PY - 2014/12/1

Y1 - 2014/12/1

N2 - Background - Microgrants are a mechanism for providing funding to community organizations or groups to support health initiatives. Little research to date has examined the use of microgrants in promoting physical activity (PA), and no studies have explored how microgrants may support PA promotion among adolescents. The purpose of this study was to explore the role of microgrants in enhancing PA opportunities for Canadian adolescents.Methods - Employing a case study approach, nine community organizations from across Canada were selected as cases providing sports and physical activities with the support of microgrant funding.

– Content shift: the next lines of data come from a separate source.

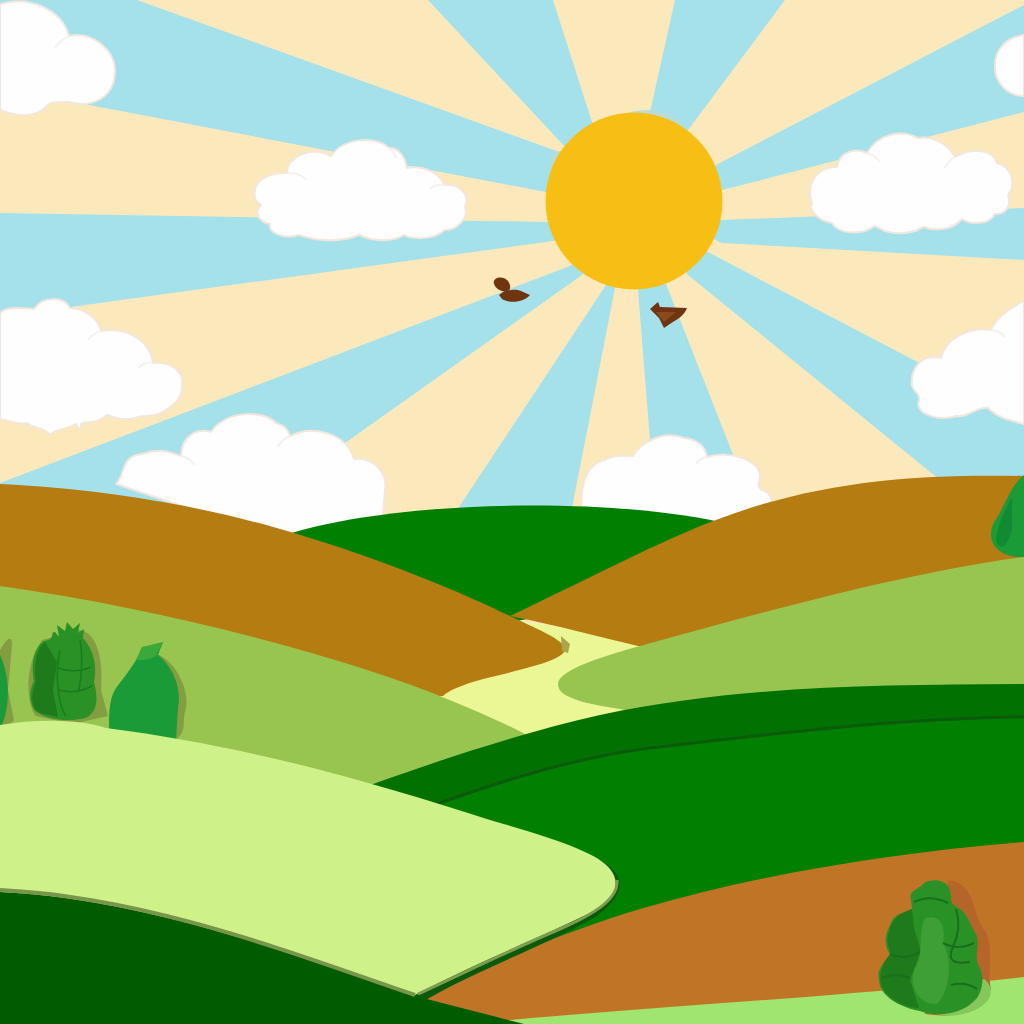
<!DOCTYPE html>
<html lang="en">
<head>
<meta charset="utf-8">
<title>Sunny hills</title>
<style>
:root {
  --cream: #fce9bb;
  --sky: #a5e1ea;
  --sun: #f7be13;
  --cloud: #fefefe;
  --cloud-edge: #f3e6dc;
  --ochre: #b57c12;
  --rust: #c07526;
  --meadow: #98c550;
  --path: #ebf695;
  --lime: #cef189;
  --mint: #9fe570;
  --green: #017f01;
  --green-deep: #017201;
  --forest: #015c01;
  --line: #0b5a0c;
  --tree: #2a9126;
  --tree-dark: #1f7a1c;
  --tree-light: #3d9f35;
  --teal: #1b9a38;
  --bird: #70350f;
}
html, body { margin: 0; height: 100%; overflow: hidden; background: var(--cream); }
svg { display: block; width: 1024px; height: 1024px; }
.rays { fill: var(--sky); }
.clouds { fill: var(--cloud); stroke: var(--cloud-edge); stroke-width: 2; stroke-linejoin: round; }
.puffs { fill: none; stroke: #f5f1ee; stroke-width: 2; }
.ridge { fill: none; stroke: var(--line); stroke-width: 3; stroke-linecap: round; }
</style>
</head>
<body>
<svg viewBox="0 0 1024 1024" role="img" aria-label="Rolling hills under a bright sun with rays, clouds and two birds">
  <rect width="1024" height="1024" fill="var(--cream)"/>

  <g class="rays">
    <polygon points="0,0 137,0 562,153 634,201 546,192 0,88"/>
    <polygon points="428,0 553,0 592,122 634,201 566,148"/>
    <polygon points="675,0 785,0 688,130 634,201 650,112"/>
    <polygon points="1024,5 1024,112 722,190 634,201 716,165"/>
    <polygon points="1024,208 1024,260 722,243 634,201 722,220"/>
    <polygon points="1024,418 1024,530 935,476 688,275 634,201 704,250"/>
    <polygon points="650,440 656,520 768,520 732,452 666,284 634,201 638,290"/>
    <polygon points="457,510 440,536 567,536 572,508 615,288 634,201 606,285"/>
    <polygon points="0,483 0,560 170,560 345,443 582,275 634,201 570,266"/>
    <polygon points="0,213 0,318 85,305 553,241 634,201 548,222"/>
  </g>

  <path d="M556 152Q548 160 552 176L568 150ZM618 116Q658 100 686 126L670 130Z" fill="#b9dcd5"/>
  <circle class="sun" cx="634" cy="201" r="88.5" fill="var(--sun)"/>

  <g class="clouds">
    <path d="M0 4C30-5 62 10 69 36C92 31 115 50 115 71C115 96 94 109 68 102C56 103 50 101 47 106C36 118 16 117 0 110Z"/>
    <path d="M1024 35C1006 37 995 50 995 65C994 82 1007 96 1024 96Z"/>
    <path d="M256 201C250 184 264 172 287 173C287 157 310 145 331 156C343 138 376 135 389 148C400 148 405 158 407 168C426 164 442 176 444 185C461 183 470 196 465 207C469 218 457 230 445 230C432 241 411 239 404 235C392 243 372 241 359 235C340 243 316 241 299 235C282 240 268 232 270 224C258 222 254 211 261 205Z"/>
    <path d="M810 196C808 178 822 166 837 167C839 152 855 147 867 153C876 136 899 128 918 138C933 135 949 145 955 157C974 146 994 151 997 163C1013 167 1016 186 1008 195C1012 206 1005 215 995 214C989 225 971 225 962 219C952 231 933 231 924 227C907 236 888 235 875 226C861 236 838 234 832 223C817 220 808 210 812 203Z"/>
    <path d="M0 313C7 306 23 308 34 309C42 296 64 296 70 308C87 308 99 321 101 331C129 326 151 343 153 363C173 361 184 373 182 384C184 401 163 418 142 416C128 422 114 418 107 415C98 424 87 421 81 424C82 430 79 431 76 424C64 431 57 428 50 435C42 425 34 430 27 423C16 425 7 420 0 419Z"/>
    <path d="M1024 301C1010 308 996 318 991 330C969 326 945 339 941 358C920 353 910 370 912 386C915 394 922 393 918 404C920 416 940 421 957 416C967 418 978 406 988 408C998 418 1012 421 1024 424Z"/>
    <path d="M116 484C126 474 120 456 142 454C160 447 172 453 181 456C182 435 197 428 211 432C225 411 262 409 276 423C285 425 289 432 290 436C314 424 347 434 354 459C375 457 388 474 385 490L383 518L295 535L200 512Z"/>
    <path d="M582 510C580 490 584 464 605 460C617 453 627 457 633 456C640 442 665 430 684 438C702 440 706 451 707 457C730 450 762 460 760 478C758 485 757 488 763 490C772 494 774 502 768 507L714 524Z"/>
  </g>
  <g class="puffs">
    <path d="M69 36Q60 40 55 48M287 173Q300 172 306 180M389 148Q394 152 396 158M444 185Q436 184 430 189M867 153Q876 156 880 162M955 157Q948 161 945 168M101 331Q93 333 88 340M153 363Q144 362 138 368M991 330Q1000 331 1005 337M181 456Q190 458 195 465M290 436Q282 439 278 447M707 457Q700 458 696 464"/>
  </g>

  <g class="birds" fill="var(--bird)">
    <path d="M494 284C492 277 503 275 508 281C512 287 510 291 506 292C500 291 496 289 494 284Z"/>
    <path d="M499 295C506 289 516 289 521 291L530 295C524 302 511 304 502 299Z"/>
    <path d="M650 309L658 302L660 307L687 308C684 317 675 320 664 328L659 318Z"/>
    <path d="M656 312L676 312L664 322Z" fill="#8a4a1c"/>
  </g>

  <g class="far-hills">
    <path d="M285 535C390 501 600 496 720 522L640 600L510 622Z" fill="var(--green)"/>
    <path d="M500 619L660 640L640 720L520 745L420 700L470 660Z" fill="var(--path)"/>
    <path d="M510 616C590 578 660 541 716 520C820 480 920 474 1024 476L1024 580L700 650L638 646C600 637 560 626 510 616Z" fill="var(--ochre)"/>
    <path d="M0 484C130 490 230 514 294 533C390 562 465 594 512 617C535 628 558 637 565 647C568 658 540 665 500 675C470 682 452 688 443 696L300 700L0 620Z" fill="var(--ochre)"/>
    <path d="M561 636L570 644L568 653L562 651Z" fill="#a9a649"/>
  </g>

  <g class="meadows" fill="var(--meadow)">
    <path d="M1024 557C910 572 770 610 640 646C590 660 557 672 558 685C559 699 590 705 640 712L1024 720Z"/>
    <path d="M0 586C150 607 320 650 430 692C470 708 502 722 527 735L400 810L0 760Z"/>
  </g>

  <g class="right-hills">
    <path d="M340 796C430 763 520 733 600 715C740 685 880 685 1024 684L1024 890L600 950Z" fill="var(--green-deep)"/>
    <path d="M425 808C490 785 570 758 650 748C780 732 900 718 1024 717L1024 900L560 960Z" fill="var(--green)"/>
    <path class="ridge" d="M428 807C490 785 570 758 650 748C780 733 900 718 1024 717"/>
    <path d="M400 1004C500 959 570 930 640 909C760 874 890 853 1024 842L1024 1024L400 1024Z" fill="var(--rust)"/>
    <path d="M490 1022C640 1007 830 998 1024 977L1024 1024L490 1024Z" fill="var(--mint)"/>
  </g>

  <g class="tree-right-edge">
    <path d="M1024 475C1010 486 1005 507 994 522C985 541 997 558 1024 557Z" fill="var(--teal)"/>
    <path d="M1012 497C1004 512 998 524 996 540C1001 555 1008 543 1012 530Z" fill="#118a31"/>
  </g>

  <g class="left-trees">
    <g class="shade" fill="#849d40">
      <path d="M0 650Q12 630 12 645L8 690L14 720L0 735Z"/>
      <path d="M42 640C22 668 28 708 36 716L72 724L108 716L101 690C104 655 95 632 80 630Z"/>
      <path d="M148 652C174 654 190 690 186 708C181 724 188 729 176 740L150 735Z"/>
    </g>
    <path d="M0 655C9 674 12 704 0 730Z" fill="var(--teal)"/>
    <path d="M44 641C57 639 49 632 55 632L59 637L57 625L65 631L67 622L73 629L80 623L78 633L84 629L83 638C95 651 97 669 94 682C98 698 98 709 88 717C70 723 48 720 35 711C27 699 31 687 34 681C31 665 33 649 44 641Z" fill="var(--tree)"/>
    <path d="M45 642C34 652 34 671 36 681C30 696 31 708 40 713L58 717L53 690L57 662Z" fill="var(--tree-dark)"/>
    <path d="M60 650Q56 668 58 688T66 716M58 668Q75 674 91 667M59 690Q75 695 92 686M80 640Q84 660 79 690" fill="none" stroke="#197a1e" stroke-width="1.5"/>
    <path d="M142 647L151 651L163 642L158 655C174 667 182 691 178 708L176 740C150 740 127 737 109 729C109 712 109 695 119 684C127 674 133 665 138 657Z" fill="var(--teal)"/>
    <path d="M142 647L163 642L156 656Q147 661 136 660Z" fill="#3ba83c"/>
  </g>

  <g class="front-hills">
    <path d="M375 796L450 812C535 834 592 851 610 867C629 882 618 901 595 917C550 944 480 968 424 1001L400 995Z" fill="var(--line)"/>
    <path d="M0 725C35 719 80 719 106 728C260 748 380 785 490 820C560 840 599 854 610 869C623 885 613 902 588 914C530 942 474 964 415 995L0 910Z" fill="var(--lime)"/>
    <path d="M617 880C619 900 590 916 560 929C510 950 470 970 418 994" fill="none" stroke="#7e9d4e" stroke-width="3"/>
    <path d="M0 892C150 899 300 957 415 996L524 1024L0 1024Z" fill="var(--forest)"/>
    <path d="M0 890C150 897 300 956 415 995" fill="none" stroke="#78964a" stroke-width="4"/>
  </g>

  <g class="front-tree">
    <path d="M948 880C978 884 970 914 986 932C994 952 987 970 991 989C980 1015 950 1018 925 1014Z" fill="#b5652a"/>
    <path d="M984 979C1000 991 988 1013 950 1016L930 1013Z" fill="#86c75d"/>
    <path d="M911 900C908 890 920 889 924 883C932 878 946 880 949 888C953 896 948 903 957 907C969 914 970 926 975 932C981 943 974 954 978 964C985 976 983 989 977 998C964 1014 938 1018 920 1011C898 1007 879 995 879 980C876 968 886 962 890 954C882 943 887 930 891 923C895 912 905 914 912 909Z" fill="var(--tree)"/>
    <path d="M912 909C900 913 891 919 889 932C885 943 890 948 890 954C880 966 876 981 886 993C896 1004 910 1008 919 1008L910 980L921 951L914 928Z" fill="var(--tree-dark)"/>
    <path d="M925 918C940 914 946 925 943 943C953 960 950 990 937 1004C918 1005 909 985 914 970C925 955 917 934 925 918Z" fill="var(--tree-light)"/>
    <path d="M914 902Q930 894 948 903M956 909Q962 928 953 947T970 962M890 954Q904 961 920 952M882 978Q896 972 910 978M943 943Q958 951 974 943M951 985Q966 981 977 989" fill="none" stroke="#176f1b" stroke-width="2"/>
  </g>
</svg>
</body>
</html>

Researchers visited each organization and conducted semi-structured interviews with 40 program participants (12–25 years of age, M = 16.3, SD = 2.6) and 17 adult organizers/instructors (23–57 years of age, M = 37.4, SD = 10.0). Interview transcripts were inductively and deductively coded to identify concepts and create a hierarchy of themes.Results - Analysis produced themes regarding participants’ perceptions of the Funding, Running Programs and Events, the Impact of Program (for the Organization, Teen Participants, and the Community). Opportunities for PA programming would not have been possible without the microgrant funding. Microgrant funding was valuable in promoting PA for adolescents, and they afforded opportunities for adolescents to engage in new and/or nontraditional activities. In addition to promoting PA, the microgrants had benefits for participants and the community organizations including improved organizational capacity.Conclusions - Microgrants appear to be an effective mechanism for enhancing community capacity to provide PA opportunities for Canadian adolescents by helping to reduce financial barriers and empowering adolescents to take an active role in identifying and hosting new and creative PA events within their communities.

AB - Background - Microgrants are a mechanism for providing funding to community organizations or groups to support health initiatives. Little research to date has examined the use of microgrants in promoting physical activity (PA), and no studies have explored how microgrants may support PA promotion among adolescents. The purpose of this study was to explore the role of microgrants in enhancing PA opportunities for Canadian adolescents.Methods - Employing a case study approach, nine community organizations from across Canada were selected as cases providing sports and physical activities with the support of microgrant funding. Researchers visited each organization and conducted semi-structured interviews with 40 program participants (12–25 years of age, M = 16.3, SD = 2.6) and 17 adult organizers/instructors (23–57 years of age, M = 37.4, SD = 10.0). Interview transcripts were inductively and deductively coded to identify concepts and create a hierarchy of themes.Results - Analysis produced themes regarding participants’ perceptions of the Funding, Running Programs and Events, the Impact of Program (for the Organization, Teen Participants, and the Community). Opportunities for PA programming would not have been possible without the microgrant funding. Microgrant funding was valuable in promoting PA for adolescents, and they afforded opportunities for adolescents to engage in new and/or nontraditional activities. In addition to promoting PA, the microgrants had benefits for participants and the community organizations including improved organizational capacity.Conclusions - Microgrants appear to be an effective mechanism for enhancing community capacity to provide PA opportunities for Canadian adolescents by helping to reduce financial barriers and empowering adolescents to take an active role in identifying and hosting new and creative PA events within their communities.

KW - microgrants

KW - case study

KW - adolescent

KW - physical activity

KW - sport

KW - qualitative

U2 - 10.1186/1471-2458-14-1206

DO - 10.1186/1471-2458-14-1206

M3 - Article

VL - 14

JO - BMC Public Health

JF - BMC Public Health

SN - 1471-2458

IS - 1

M1 - 1206

ER -

ID: 8232923